> > It has to do with transaction isolation levels. I assume REPEATABLE READ
> > by default for InnoDB:
> > 
> > http://dev.mysql.com/doc/refman/5.0/en/set-
> > transaction.html#isolevel_repeatable-read
> > 
> > " For locking reads (SELECT with FOR UPDATE or LOCK IN SHARE MODE),
> > UPDATE, and DELETE statements, locking depends on whether the statement
> > uses a unique index with a unique search condition, or a range-type
> > search condition. For a unique index with a unique search condition,
> > InnoDB locks only the index record found, not the gap before it. For
> > other search conditions, InnoDB locks the index range scanned, using gap
> > locks or next-key (gap plus index-record) locks to block insertions by
> > other sessions into the gaps covered by the range."
> 
> Yes, that's what the question is about, it says for a unique key value,
> as in this case, it "locks only the index record found". There is no
> index record. InnoDb behaves, though, as if there is one. Where is the
> documentation for that?

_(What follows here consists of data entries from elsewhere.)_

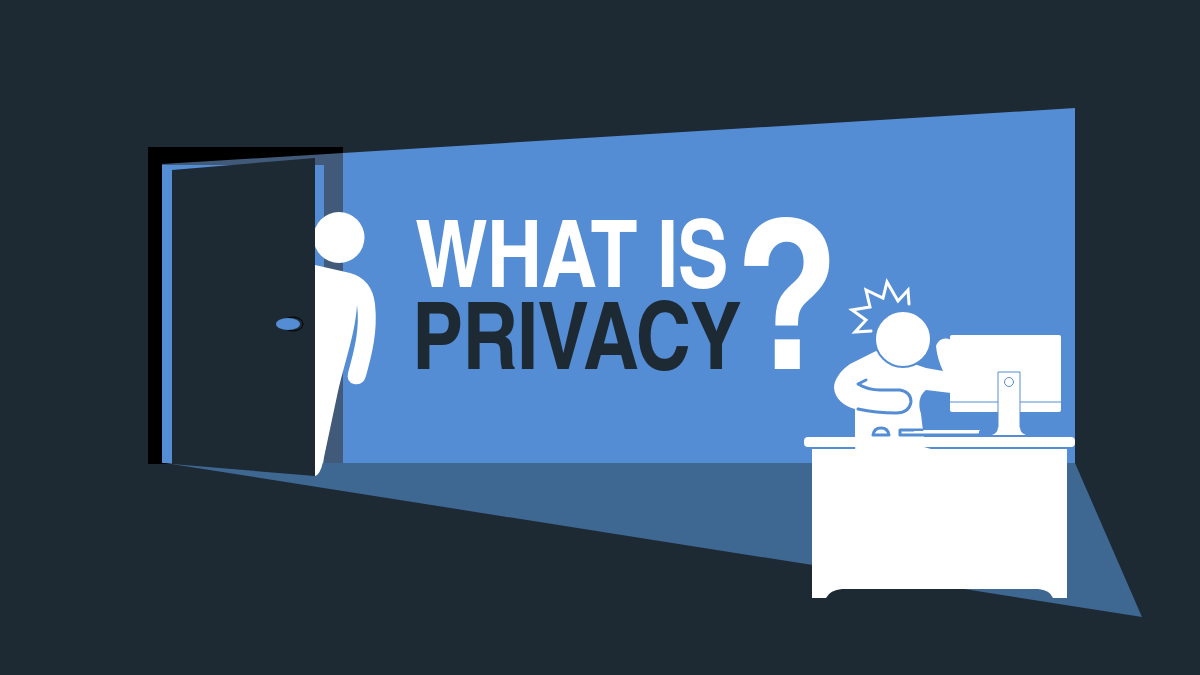
<!DOCTYPE html>
<html lang="en">
<head>
<meta charset="utf-8">
<title>What is privacy?</title>
<style>
:root {
  --night: #1d2933;
  --frame: #000;
  --light: #548dd4;
  --floor: #3e6792;
  --frame-lit: #415a7a;
  --paper: #fff;
}
* { box-sizing: border-box; margin: 0; padding: 0; }
html, body { width: 1200px; height: 675px; overflow: hidden; background: var(--night); }
.poster { position: relative; width: 1200px; height: 675px; overflow: hidden; }
.scene { position: absolute; inset: 0; display: block; }
.night { fill: var(--night); }
.frame { fill: var(--frame); }
.light { fill: var(--light); }
.floor { fill: var(--floor); }
.frame-lit { fill: var(--frame-lit); }
.paper { fill: var(--paper); }
.gap { fill: none; stroke: var(--light); stroke-width: 3; stroke-linecap: round; stroke-linejoin: round; }
.thin { stroke-width: 1; }
.burst { fill: none; stroke: var(--paper); stroke-width: 3; stroke-linejoin: miter; stroke-linecap: round; }
.headline { font-family: "TeX Gyre Heros Cn", "Liberation Sans", sans-serif; font-weight: 700; }
/* the strut puts each baseline at the foot of its line */
.line { position: absolute; display: flex; align-items: baseline; white-space: pre; font-size: 94px; line-height: 1; letter-spacing: -1px; }
.line::before { content: ""; display: block; width: 0; height: 200px; }
.question { left: 415px; top: 87px; color: var(--paper); }
.topic { left: 412px; top: 169px; color: var(--night); }
.mark { left: 734px; top: 169px; color: var(--paper); font-size: 209px; line-height: .8; letter-spacing: 0; }
</style>
</head>
<body>
<main class="poster">
  <svg class="scene" width="1200" height="675" viewBox="0 0 1200 675" role="img" aria-label="A figure peeks from behind an open door at a startled person sitting at a computer desk">
    <defs>
      <clipPath id="beside-door"><rect x="315" y="200" width="80" height="280"/></clipPath>
    </defs>

    <g id="room">
      <rect class="frame" x="148" y="147" width="195" height="317"/>
      <polygon class="floor" points="165,463 1075,463 1142,617"/>
      <polygon class="light" points="343,153 1075,108 1075,463 343,463"/>
      <polygon class="frame-lit" points="162,164 343,153 343,463 162,463"/>
      <rect class="light" x="162" y="165" width="162" height="298"/>
    </g>

    <g id="door">
      <polygon class="night" points="172,170 315,158 315,476 172,464"/>
      <ellipse cx="293" cy="324" rx="10" ry="7" fill="none" stroke="#000"/>
      <ellipse class="light" cx="288" cy="324" rx="12" ry="6"/>
    </g>

    <g id="watcher" class="paper" clip-path="url(#beside-door)">
      <circle cx="339" cy="237.5" r="25.5"/>
      <path d="M315 265L350 273Q372 279 375 304C378 331 372 354 366 376Q363 386 354 384Q346 382 348 373C355 348 360 327 357 305C355 335 345 360 337 396L323 462Q320 475 315 476Z"/>
    </g>

    <g id="startled-person">
      <polyline class="burst" points="909,304 908,290 898,301 887,282 883,298 866,290 870,307 852,310 866,320 855,332 871,331"/>
      <path class="paper" d="M876 351L850 364C840 371 834 380 834 388C835 399 844 406 855 409V440H924L921 414Q916 398 926 390L951 393V340A10 10 0 0 0 936 346Q937 358 943 371L926 368Z"/>
      <circle class="paper" cx="903" cy="339" r="28" stroke="var(--light)" stroke-width="2"/>
      <path class="gap" d="M866 380L858 384Q868 390 880 390H900Q911 392 911 402Q909 413 896 413Q876 413 858 409"/>
    </g>

    <g id="computer">
      <rect class="paper" x="950" y="335" width="111" height="77" rx="2"/>
      <path class="gap thin" d="M950 402H1061"/>
      <path class="paper" d="M998 372H1020V427Q1020 433 1026 435H992Q998 433 998 427Z"/>
      <path class="gap thin" d="M998 427V372H1020V427"/>
      <circle class="gap thin" cx="1009" cy="382" r="4.5"/>
    </g>

    <g id="desk">
      <rect class="paper" x="804" y="437" width="271" height="10" rx="4"/>
      <path class="paper" d="M855 430H924V447L931 449H855Z"/>
      <path class="paper" d="M812 449H1067V598H1053Q1050 590 1038 589H842Q830 590 826 598H812Z"/>
      <path class="gap thin" d="M812 448H855M931 448H1067"/>
      <path class="gap" stroke-width="2" d="M873 435Q874 428 881 428Q888 428 889 435Z"/>
      <rect class="paper" x="900" y="430" width="80" height="5"/>
      <path class="gap" d="M980 432V435H900V430H922"/>
      <rect class="paper" x="914" y="431" width="65" height="2"/>
    </g>
  </svg>

  <h1 class="headline">
    <span class="line question">WHAT IS</span>
    <span class="line topic">PRIVACY</span>
    <span class="line mark">?</span>
  </h1>
</main>
</body>
</html>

Is says it employs different strategies, I see it as:

(unique index with a unique search condition => InnoDB locks only the index 
record found)
 OR
(other search conditions => InnoDB locks the index range scanned, using gap 
locks or next-key )

And 'lockinfo' is most certainly in your index, a primary key is a special 
kind of UNIQUE, but still unique. The INSERT cannot complete as the 
(lockid,lockinfo) location (foo,bar) is locked, until commit or rollback. See 
the index as a seperate storage from your normale table-rows which your INSERT 
needs to put something in to complete the insert. The UPDATE has locked that 
location, so the INSERT waits for that. That's the 'index record' they're 
talking about I gather.

Also: please respond to the list only, I have enough mail as it is, responding 
to the list keeps things nicely organized :)
-- 
Rik
Thread
locked non-existent rowPeter Brawley31 Aug
  • Re: locked non-existent rowRik Wasmus31 Aug
    • Re: locked non-existent rowPeter Brawley31 Aug
      • Re: locked non-existent rowRik Wasmus | GRIB1 Sep
      • RE: locked non-existent rowJerry Schwartz1 Sep
        • Re: locked non-existent rowRik Wasmus1 Sep
          • Re: locked non-existent rowPeter Brawley1 Sep
          • RE: locked non-existent rowJerry Schwartz1 Sep
        • Re: locked non-existent rowPeter Brawley2 Sep
  • Re: locked non-existent rowJochem van Dieten2 Sep
    • Re: locked non-existent rowPeter Brawley2 Sep